Much more traffic chaos expected
March 31, 2011
Tens of thousands of Oslo-area train passengers once again had to spend hours trying to get to their destinations on Wednesday. A new report suggests far more transport chaos lies ahead, as Norwegian officials fail to meet ever-rising demand for both better roads and public transit systems.
Wednesday’s serious delays for commuters and other train passengers were blamed on another round of signal problems affecting lines through Oslo’s Central Station (Oslo S) and the busy National Theater station. Some commuters reported that it took them more than four hours to get home Wednesday evening, for trips that should take less than one hour.
“Day after day, weeks, months, years – now the government must allocate the billions needed so that once and for all, this can be fixed,” exclaimed one frustrated commuter, Turid Stubergh from Ellingsrud in Oslo, to newspaper Aftenposten. She and thousands like her were faced with trains that were at a standstill, while railway NSB’s efforts to offer alternative bus or taxi service utterly failed to meet demand. Instructions over loudspeaker systems were also said to be difficult to hear and understand, while those who followed them often found the instructions to prove incorrect.
Stranded at the National Theater station, Stubergh said she was told to take the T-bane (metro) to Oslo S, then go to Track 19 where a bus would be waiting. It wasn’t. Once at Track 19, she was then told to instead take the metro to the Bryn station, where she might be able to get on a train home. “This is just unacceptable,” she said.
No relief in sight
A new report written by think tanks Urbana and Civita for the municipal government association KS, and presented in Thursday’s edition of Aftenposten, suggests that things will only get worse in the future. That’s because current plans for transport improvement will only meet half the demand expected to arise from population growth in the Oslo metropolitan area. The planners, according to the report, vastly underestimate growth and demand.
Even if all the planned public transit improvements in the Oslo region are carried out by 2030, the report predicts commuters will still be jammed into trains and metro lines, and motorists will still sit in regular traffic jams. The report’s authors predict that the average morning commute from Asker, west of the capital, into Oslo will increase from one hour and nine minutes today to one hour and 37 minutes within 20 years.

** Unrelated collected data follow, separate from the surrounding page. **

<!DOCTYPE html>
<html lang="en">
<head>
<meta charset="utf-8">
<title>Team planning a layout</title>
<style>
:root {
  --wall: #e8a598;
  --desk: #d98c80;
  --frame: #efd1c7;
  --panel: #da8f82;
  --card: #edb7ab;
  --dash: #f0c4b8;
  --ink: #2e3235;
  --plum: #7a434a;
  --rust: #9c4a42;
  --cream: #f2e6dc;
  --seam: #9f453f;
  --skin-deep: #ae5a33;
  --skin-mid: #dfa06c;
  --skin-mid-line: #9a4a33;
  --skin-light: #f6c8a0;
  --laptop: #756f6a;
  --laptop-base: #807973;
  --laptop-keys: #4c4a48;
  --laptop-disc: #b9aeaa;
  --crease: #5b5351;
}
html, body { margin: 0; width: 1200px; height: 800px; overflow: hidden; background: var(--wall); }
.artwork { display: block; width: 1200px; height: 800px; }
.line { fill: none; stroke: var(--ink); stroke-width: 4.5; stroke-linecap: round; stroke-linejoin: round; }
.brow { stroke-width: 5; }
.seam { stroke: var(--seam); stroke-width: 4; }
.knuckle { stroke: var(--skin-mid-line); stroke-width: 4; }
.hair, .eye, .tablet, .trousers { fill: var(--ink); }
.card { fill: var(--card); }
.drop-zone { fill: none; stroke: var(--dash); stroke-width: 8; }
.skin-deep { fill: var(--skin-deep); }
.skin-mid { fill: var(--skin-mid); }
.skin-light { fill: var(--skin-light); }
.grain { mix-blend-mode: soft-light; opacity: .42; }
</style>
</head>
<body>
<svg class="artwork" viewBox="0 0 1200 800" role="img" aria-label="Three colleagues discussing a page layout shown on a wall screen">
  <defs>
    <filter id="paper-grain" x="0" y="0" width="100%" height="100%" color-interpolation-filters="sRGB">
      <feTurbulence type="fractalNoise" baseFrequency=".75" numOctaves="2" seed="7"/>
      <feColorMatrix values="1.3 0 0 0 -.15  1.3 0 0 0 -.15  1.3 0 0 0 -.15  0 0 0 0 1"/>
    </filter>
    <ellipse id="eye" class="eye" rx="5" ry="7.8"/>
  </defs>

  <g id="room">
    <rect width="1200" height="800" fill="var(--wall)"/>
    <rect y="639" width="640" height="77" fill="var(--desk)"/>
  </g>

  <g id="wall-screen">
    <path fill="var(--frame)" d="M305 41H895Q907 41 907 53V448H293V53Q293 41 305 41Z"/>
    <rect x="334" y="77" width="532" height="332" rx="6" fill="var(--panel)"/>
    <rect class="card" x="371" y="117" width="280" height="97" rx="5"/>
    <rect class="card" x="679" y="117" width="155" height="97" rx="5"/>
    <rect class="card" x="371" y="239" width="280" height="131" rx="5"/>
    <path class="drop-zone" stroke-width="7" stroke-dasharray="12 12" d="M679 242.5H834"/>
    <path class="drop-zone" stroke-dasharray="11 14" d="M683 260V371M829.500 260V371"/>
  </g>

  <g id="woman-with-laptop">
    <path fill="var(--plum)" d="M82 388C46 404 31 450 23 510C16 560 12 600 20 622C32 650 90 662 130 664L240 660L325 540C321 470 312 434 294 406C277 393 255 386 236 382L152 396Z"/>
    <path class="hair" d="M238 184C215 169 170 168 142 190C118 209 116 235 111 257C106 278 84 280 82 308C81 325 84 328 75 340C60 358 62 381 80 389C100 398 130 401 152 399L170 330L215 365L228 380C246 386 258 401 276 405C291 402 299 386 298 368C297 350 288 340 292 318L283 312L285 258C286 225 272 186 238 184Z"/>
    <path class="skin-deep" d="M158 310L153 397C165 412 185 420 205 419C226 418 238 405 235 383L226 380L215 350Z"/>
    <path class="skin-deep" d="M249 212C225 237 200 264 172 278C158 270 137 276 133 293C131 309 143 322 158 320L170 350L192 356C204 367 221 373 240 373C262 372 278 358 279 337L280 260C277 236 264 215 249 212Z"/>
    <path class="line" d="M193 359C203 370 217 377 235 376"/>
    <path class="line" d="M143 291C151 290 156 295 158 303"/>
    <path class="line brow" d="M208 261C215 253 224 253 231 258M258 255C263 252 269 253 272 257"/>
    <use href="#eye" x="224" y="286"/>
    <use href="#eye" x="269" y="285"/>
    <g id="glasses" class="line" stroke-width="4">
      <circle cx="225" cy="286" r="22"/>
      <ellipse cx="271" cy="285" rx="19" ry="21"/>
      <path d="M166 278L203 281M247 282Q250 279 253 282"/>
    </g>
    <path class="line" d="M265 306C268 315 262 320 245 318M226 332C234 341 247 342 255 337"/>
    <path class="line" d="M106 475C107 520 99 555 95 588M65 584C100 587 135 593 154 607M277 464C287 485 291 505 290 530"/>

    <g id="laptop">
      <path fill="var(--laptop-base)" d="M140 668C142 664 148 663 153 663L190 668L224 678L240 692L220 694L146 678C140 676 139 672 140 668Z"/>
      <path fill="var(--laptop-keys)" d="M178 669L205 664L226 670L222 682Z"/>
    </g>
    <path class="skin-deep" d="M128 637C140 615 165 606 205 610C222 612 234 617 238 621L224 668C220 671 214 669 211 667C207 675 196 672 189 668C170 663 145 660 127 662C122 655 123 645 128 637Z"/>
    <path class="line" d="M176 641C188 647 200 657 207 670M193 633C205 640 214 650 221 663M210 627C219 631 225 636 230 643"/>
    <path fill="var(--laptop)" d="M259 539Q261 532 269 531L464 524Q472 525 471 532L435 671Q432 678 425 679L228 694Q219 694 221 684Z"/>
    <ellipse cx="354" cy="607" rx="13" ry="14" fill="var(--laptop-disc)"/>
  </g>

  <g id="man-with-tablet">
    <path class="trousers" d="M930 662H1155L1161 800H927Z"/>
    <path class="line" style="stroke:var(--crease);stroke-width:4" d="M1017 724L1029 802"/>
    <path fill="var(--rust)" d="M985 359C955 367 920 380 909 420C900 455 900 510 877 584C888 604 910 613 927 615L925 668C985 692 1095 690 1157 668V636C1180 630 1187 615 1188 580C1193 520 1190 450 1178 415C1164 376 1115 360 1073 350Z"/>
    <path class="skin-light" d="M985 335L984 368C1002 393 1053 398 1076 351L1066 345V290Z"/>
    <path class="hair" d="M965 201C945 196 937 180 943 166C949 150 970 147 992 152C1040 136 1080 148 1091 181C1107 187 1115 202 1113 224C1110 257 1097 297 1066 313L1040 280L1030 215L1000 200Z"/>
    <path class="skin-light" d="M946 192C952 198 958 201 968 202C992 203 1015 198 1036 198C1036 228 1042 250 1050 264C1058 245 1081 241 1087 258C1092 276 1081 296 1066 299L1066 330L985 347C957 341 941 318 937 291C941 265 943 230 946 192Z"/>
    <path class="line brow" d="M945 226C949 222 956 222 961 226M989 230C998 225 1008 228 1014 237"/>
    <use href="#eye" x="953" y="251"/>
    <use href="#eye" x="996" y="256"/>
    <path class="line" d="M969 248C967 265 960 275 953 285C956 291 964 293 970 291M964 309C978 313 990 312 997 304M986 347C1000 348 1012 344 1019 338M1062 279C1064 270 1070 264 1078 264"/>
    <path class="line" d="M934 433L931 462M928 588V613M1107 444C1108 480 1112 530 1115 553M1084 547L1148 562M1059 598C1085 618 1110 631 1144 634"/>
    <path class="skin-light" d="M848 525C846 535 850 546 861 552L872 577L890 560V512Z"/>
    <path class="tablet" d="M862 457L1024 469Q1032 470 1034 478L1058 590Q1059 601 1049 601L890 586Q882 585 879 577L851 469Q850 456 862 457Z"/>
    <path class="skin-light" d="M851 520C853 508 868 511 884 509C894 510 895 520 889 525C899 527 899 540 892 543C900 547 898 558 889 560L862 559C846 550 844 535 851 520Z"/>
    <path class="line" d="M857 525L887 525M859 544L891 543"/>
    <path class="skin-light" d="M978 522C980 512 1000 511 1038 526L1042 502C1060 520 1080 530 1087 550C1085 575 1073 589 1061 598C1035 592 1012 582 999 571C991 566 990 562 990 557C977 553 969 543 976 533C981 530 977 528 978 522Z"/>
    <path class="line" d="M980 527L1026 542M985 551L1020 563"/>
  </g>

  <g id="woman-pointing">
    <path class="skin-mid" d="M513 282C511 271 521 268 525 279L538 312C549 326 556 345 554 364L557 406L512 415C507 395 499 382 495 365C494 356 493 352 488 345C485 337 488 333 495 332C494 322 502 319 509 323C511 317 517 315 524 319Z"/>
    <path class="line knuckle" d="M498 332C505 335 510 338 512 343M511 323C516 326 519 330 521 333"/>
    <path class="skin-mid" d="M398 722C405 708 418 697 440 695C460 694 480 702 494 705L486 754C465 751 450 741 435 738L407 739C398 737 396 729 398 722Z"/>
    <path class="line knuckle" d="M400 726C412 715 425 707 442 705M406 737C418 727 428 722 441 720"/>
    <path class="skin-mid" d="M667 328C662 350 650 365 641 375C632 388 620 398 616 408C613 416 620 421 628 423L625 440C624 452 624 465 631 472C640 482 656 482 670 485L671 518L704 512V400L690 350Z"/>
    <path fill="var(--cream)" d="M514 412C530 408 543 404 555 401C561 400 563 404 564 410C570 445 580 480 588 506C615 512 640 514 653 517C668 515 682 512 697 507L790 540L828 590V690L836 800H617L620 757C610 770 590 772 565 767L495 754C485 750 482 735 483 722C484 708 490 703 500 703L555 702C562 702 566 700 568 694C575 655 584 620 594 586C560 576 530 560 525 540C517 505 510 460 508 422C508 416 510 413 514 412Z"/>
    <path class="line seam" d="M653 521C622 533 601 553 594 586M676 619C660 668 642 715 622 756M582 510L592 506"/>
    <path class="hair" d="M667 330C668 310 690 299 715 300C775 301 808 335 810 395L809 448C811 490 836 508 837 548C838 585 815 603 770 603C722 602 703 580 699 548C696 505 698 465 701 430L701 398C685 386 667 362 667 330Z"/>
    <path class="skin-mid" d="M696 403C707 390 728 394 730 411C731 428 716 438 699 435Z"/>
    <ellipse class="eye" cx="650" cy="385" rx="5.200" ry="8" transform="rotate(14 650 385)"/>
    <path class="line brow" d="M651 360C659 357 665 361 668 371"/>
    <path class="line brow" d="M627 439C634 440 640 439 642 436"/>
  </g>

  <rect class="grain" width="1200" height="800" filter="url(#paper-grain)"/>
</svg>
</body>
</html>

Urban population in Norway’s nine largest cities is expected to continue growing, by another 30 percent by 2030, according to the KS report. Oslo’s population alone is increasing by around 15,000 persons a year, say city officials. That will require huge improvements in both road and public transit systems, with local governments dependent on getting funding from the state.
‘Time to invest in infrastructure at home’
Jøran Kallmyr, a city politician from the Progress Party in charge of transport issues in Oslo, says the report shows “in all clarity” that Norwegian government officials must “stop investing Norway’s capital (largely its oil revenues) in foreign stocks” and instead start investing more in infrastructure within Norway. His party, Norway’s most conservative, has long advocated more use of money that’s now set aside in the country’s huge so-called Oil Fund to fund future pensions.
“We can’t continue to live with infrastructure that only creates congestion and chaos,” Kallmyr told Aftenposten. “We have to invest at home. When (Prime Minister) Jens Stoltenberg says we’re saving money for future generations, he’s wrong. We are passing on a huge bill to them, huge losses on our infrastructure.”
Stoltenberg’s government has claimed that it has earmarked more money for transport improvements than any other in history. Not only is the money still short of what’s needed, though, but much of it has gone unused because of capacity problems in getting the work done. One local economist recently suggested that Norwegian officials should put major infrastructure projects out to international bid, and change regulations to allow foreign firms to do the job.